All fans that sit on the floor need something to keep them stationary and gripped quite well. That means all standing fans should make use of small rubber grips on the feet. Not only does this keep your fan from knocking over easily, but it also keeps the metal feet of your fan from scraping up the floor in your garage.

When it comes to wall-mounted fans or ceiling fans, you need to make sure that you’re accurately installing each to prevent an accident of any type. Make it a point to review the user manual for your fan and avoid taking shortcuts to speed up installation.

Cleaning Methods

If you’re going to be investing in a heavy-duty garage fan, it’s important that you take the necessary steps to care for your fan and keep it clean. To do so, it would be a good idea to purchase a fan that’s easy to clean in the first place, hopefully without taking it apart.
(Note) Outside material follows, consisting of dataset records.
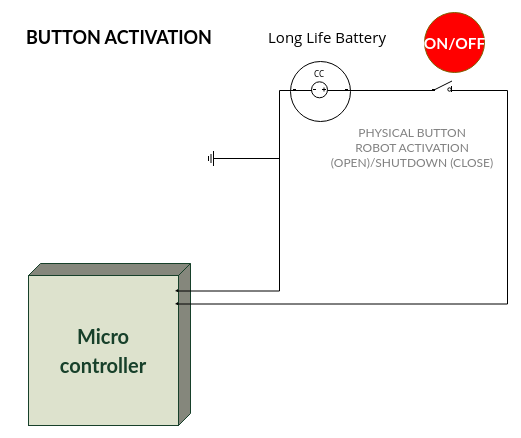
<!DOCTYPE html>
<html lang="en">
<head>
<meta charset="utf-8">
<title>Button activation</title>
<style>
:root {
  --paper: #ffffff;
  --ink: #000000;
  --note: #808080;
  --box-front: #dde2cd;
  --box-side: #85877c;
  --box-edge: #17402a;
  --button: #ff0000;
  --button-edge: #806000;
}
* { box-sizing: border-box; margin: 0; }
html, body { width: 521px; height: 438px; overflow: hidden; background: var(--paper); }
.diagram { position: relative; width: 521px; height: 438px; color: var(--ink); font-family: Lato, sans-serif; }
.wiring { position: absolute; inset: 0; display: block; }
.wire { fill: none; stroke: var(--ink); stroke-width: 1; }
.terminal { fill: var(--ink); }
.box-front { fill: var(--box-front); stroke: var(--box-edge); }
.box-side { fill: var(--box-side); stroke: var(--box-edge); stroke-linejoin: round; }
.title, .battery-label, .cell-label, .power-button, .note, .controller-label { position: absolute; text-align: center; white-space: nowrap; }
.title { left: 19px; top: 26px; width: 200px; font-size: 18px; line-height: 22px; font-weight: 700; }
.battery-label { left: 257px; top: 27px; width: 140px; font: 15px/20px "Open Sans", "Noto Sans", sans-serif; }
.cell-label { left: 304px; top: 69px; width: 30px; font: 8px/10px "Noto Sans", sans-serif; }
.power-button {
  left: 424px; top: 12px; width: 61px; height: 61px;
  display: flex; align-items: center; justify-content: center;
  border: 1px solid var(--button-edge); border-radius: 50%;
  background: var(--button); color: var(--paper);
  font-size: 15.5px; font-weight: 700;
}
.note { left: 322px; top: 125px; width: 180px; font-size: 12px; line-height: 15px; color: var(--note); }
.controller-label {
  left: 28px; top: 275px; width: 150px; height: 151px;
  display: flex; flex-direction: column; justify-content: center;
  font-size: 20px; line-height: 29px; font-weight: 700; color: var(--box-edge);
}
</style>
</head>
<body>
<main class="diagram">
  <svg class="wiring" width="521" height="438" viewBox="0 0 521 438" role="img" aria-label="Circuit joining a battery, a switch, ground and a microcontroller">
    <g class="microcontroller">
      <polygon class="box-side" points="28.5,275.5 40.5,263.5 190.5,263.5 190.5,413.5 178.5,425.5 178.5,275.5"/>
      <rect class="box-front" x="28.5" y="275.5" width="150" height="150"/>
      <line class="box-side" x1="178.5" y1="275.5" x2="190.5" y2="263.5"/>
    </g>
    <g class="wire">
      <path d="M177 291H279.5V90.5H312"/>
      <path d="M328 90.5H433L452 81"/>
      <path d="M452 90.5H507.5V304H177"/>
      <path d="M279 158.5H214"/>
    </g>
    <g class="terminal">
      <polygon points="175,291 178,289 178,292"/>
      <polygon points="175,304 178,302 178,305"/>
      <rect x="293" y="89" width="3" height="2"/>
      <rect x="345" y="89" width="3" height="2"/>
      <rect x="432" y="89" width="3" height="2"/>
    </g>
    <g class="wire ground">
      <line x1="213.5" y1="151" x2="213.5" y2="166"/>
      <line x1="211" y1="154" x2="211" y2="163"/>
      <line x1="208.5" y1="156" x2="208.5" y2="161"/>
    </g>
    <g class="wire battery">
      <circle cx="320.5" cy="91.5" r="30"/>
      <circle cx="319.5" cy="89.8" r="8"/>
      <path d="M313 89.5h3M322 89.5h4M324 87.5v4"/>
    </g>
    <g class="wire switch-contact">
      <circle cx="449.5" cy="89.5" r="1.7"/>
      <line x1="451.5" y1="86" x2="451.5" y2="92"/>
    </g>
  </svg>
  <h1 class="title">BUTTON ACTIVATION</h1>
  <p class="battery-label">Long Life Battery</p>
  <p class="cell-label">CC</p>
  <div class="power-button">ON/OFF</div>
  <p class="note">PHYSICAL BUTTON<br>ROBOT ACTIVATION<br>(OPEN)/SHUTDOWN (CLOSE)</p>
  <p class="controller-label"><span>Micro</span><span>controller</span></p>
</main>
</body>
</html>
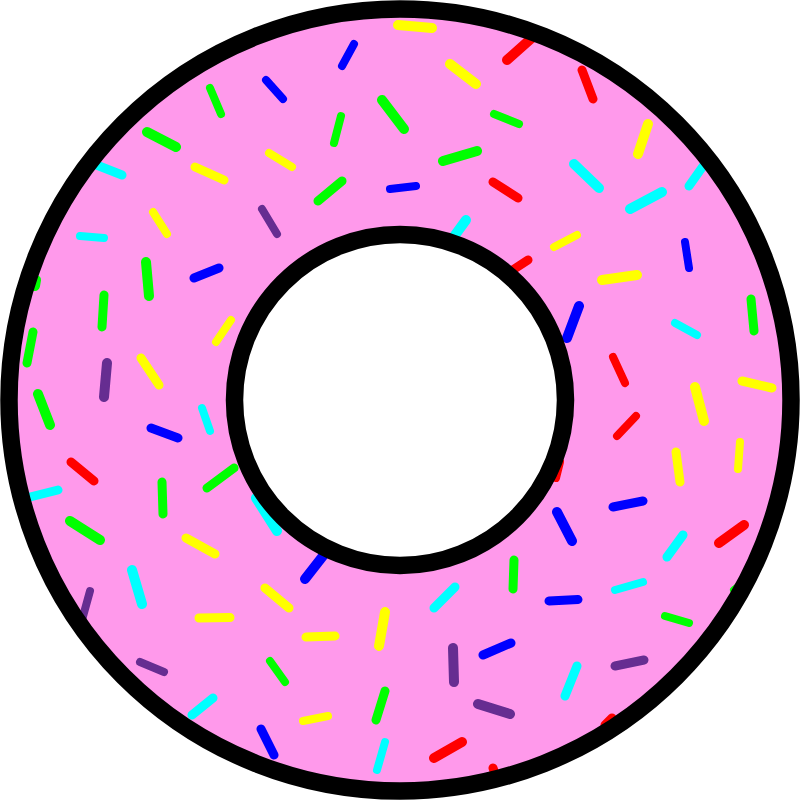
<!DOCTYPE html>
<html lang="en">
<head>
<meta charset="utf-8">
<title>Sprinkled donut</title>
<style>
:root {
  --paper: #ffffff;
  --outline: #000000;
  --icing: #ff99eb;
  --yellow: #ffff00;
  --green: #00ff00;
  --cyan: #00ffff;
  --blue: #0000ff;
  --red: #ff0000;
  --purple: #662d91;
}
html, body { margin: 0; background: var(--paper); overflow: hidden; }
.donut { display: block; width: 800px; height: 800px; }
.icing { fill: var(--icing); }
.hole { fill: var(--paper); }
.outline { stroke: var(--outline); stroke-width: 17.5; }
.rim { fill: none; }
.sprinkles { fill: none; stroke-linecap: round; }
.large { stroke-width: 10; }
.medium { stroke-width: 9; }
.small { stroke-width: 8; }
.yellow { stroke: var(--yellow); }
.green { stroke: var(--green); }
.cyan { stroke: var(--cyan); }
.blue { stroke: var(--blue); }
.red { stroke: var(--red); }
.purple { stroke: var(--purple); }
</style>
</head>
<body>
<svg class="donut" viewBox="0 0 800 800" role="img" aria-label="Pink iced donut with colourful sprinkles">
  <defs>
    <clipPath id="icing-edge"><circle cx="400" cy="400" r="386"/></clipPath>
  </defs>
  <circle class="icing" cx="400" cy="400" r="391"/>
  <g class="sprinkles" clip-path="url(#icing-edge)">
    <g class="yellow">
      <path class="large" d="M398 25L432 28M450 64L476 84M648 124L638 154M602 280L637 275M695 387L704 421M385 612L379 646"/>
      <path class="medium" d="M195 167L224 180M141 358L159 385M186 538L215 554M265 588L289 608M199 618L230 617.500M306 637L335 636M742 381L772 388M676 452L680 482"/>
      <path class="small" d="M269 153L292 167M153 212L167 234M231 320L216 342M303 721L328 716M554 247L577 235M740 442L738 469"/>
    </g>
    <g class="green">
      <path class="large" d="M382 100L404 129M147 132L176 147M443 161L477 151M146 262L149 296M38 394L50 425M70 521L100 540M36 280L35 286"/>
      <path class="medium" d="M318 201L342 181M104 295L102 327M33 332L27 363M207 488L234 468M162 482L163 514M385 691L376 720M514 560L513 589M751 299L754 331"/>
      <path class="small" d="M210 88L221 114M341 116L334 143M494 114L519 124M270 661L285 682M665 616L689 623M734 590L744 582"/>
    </g>
    <g class="cyan">
      <path class="large" d="M574 164L599 188M630 209L662 192M132 570L142 604M256 498L277 531M466 220L450 242"/>
      <path class="medium" d="M94 164L122 175M706 162L689 186M30 497L58 490M434 608L455 587M683 535L667 557M577 666L565 696M192 715L213 698"/>
      <path class="small" d="M80 236L104 238M675 323L697 335M202 408L210 431M615 590L643 582M385 742L377 770"/>
    </g>
    <g class="blue">
      <path class="large" d="M579 306L567 338M557 512L572 541M305 579L330 547"/>
      <path class="medium" d="M151 428L178 438M194 278L219 268M613 507L643 501M549 601L578 599.500M483 655L511 643M261 729L274 755"/>
      <path class="small" d="M354 44L342 66M266 80L283 99M390 189L416 186M685 242L689 268"/>
    </g>
    <g class="red">
      <path class="large" d="M507 60L534 36M434 758L462 742M719 543L744 525"/>
      <path class="medium" d="M582 70L593 99M493 182L518 198M71 462L94 481M528 260L508 273M493 768L497 780M605 725L612 718"/>
      <path class="small" d="M613 357L625 383M636 416L617 436M560 462L556 478"/>
    </g>
    <g class="purple">
      <path class="large" d="M107 363L104 397M453 648L454 682M478 704L510 714"/>
      <path class="medium" d="M615 666L644 660"/>
      <path class="small" d="M262 209L277 234M90 591L82 620M140 662L164 672"/>
    </g>
  </g>
  <circle class="hole outline" cx="400" cy="400" r="165.500"/>
  <circle class="rim outline" cx="400" cy="400" r="391"/>
</svg>
</body>
</html>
Metal fans are much easier to clean, but you need to make sure that you’re cleaning your metal fan properly to avoid rusting. Let’s briefly go over the steps associated with cleaning a fan.

The Cleaning Process

Most fans will have to be completely taken apart in order to get a full cleaning. Once taken apart, you can wipe down each individual piece with a gentle detergent or cleaner. If you’re unsure about taking your fan apart to clean it fully, you can work on doing quick cleans more frequently.

To quickly clean your fan, the first thing you’re going to do is dust the fan’s exterior. This can be done with a regular duster, though a vacuum with a dust attachment can suck up the dust and dirt without releasing it into the air or further into your fan. If you’re really looking to avoid taking your fan apart, you can use compressed air to get rid of the dust sitting in smaller areas.

Remember that it’s your job to keep your fan clean in order to keep it running smoothly and doing what it should. Failure to keep up with cleaning might mean replacing your garage fan more consistently.

Dealing With Excess Humidity

As much as your brand new fan will help with circulation and reduce moisture and humidity, it can only do so much if you live in a naturally hot and humid environment. Excess humidity can ruin workspace supplies or even cause mildew or mold to build-up.

If the humidity seems to be excessive, it might be a good idea to also invest in a garage dehumidifier. Though these tools tend to be rather pricey, they’ll pick up wherever your fan leaves off. This is definitely a must-have if you have sensitive supplies and materials stored in your garage.


Before you invest in a garage fan, there are a lot of things that you need to think about in your decision. That means you need to know exactly which features you’re looking for in a fan, how much space you have in your garage, and how durable of a fan you actually need. Once you perform this research, you can begin looking online for the best products to find one that checks all of your boxes.

There’s more to cooling your garage than just buying a fan and turning it on. For more on that, check out my article on How to Cool a Garage with a Fan the Right Way.

Photo of author

Tim Wells

Tim Wells, the founder of Garage Transformed, has been featured in dozens of home renovation publications, including, Home Stratosphere, House Digest, Livingetc, and SFGate. Since 2018, he has helped over two million people transform their everyday garages into something they can be proud of. He lives in Central Florida with his wife and bulldog.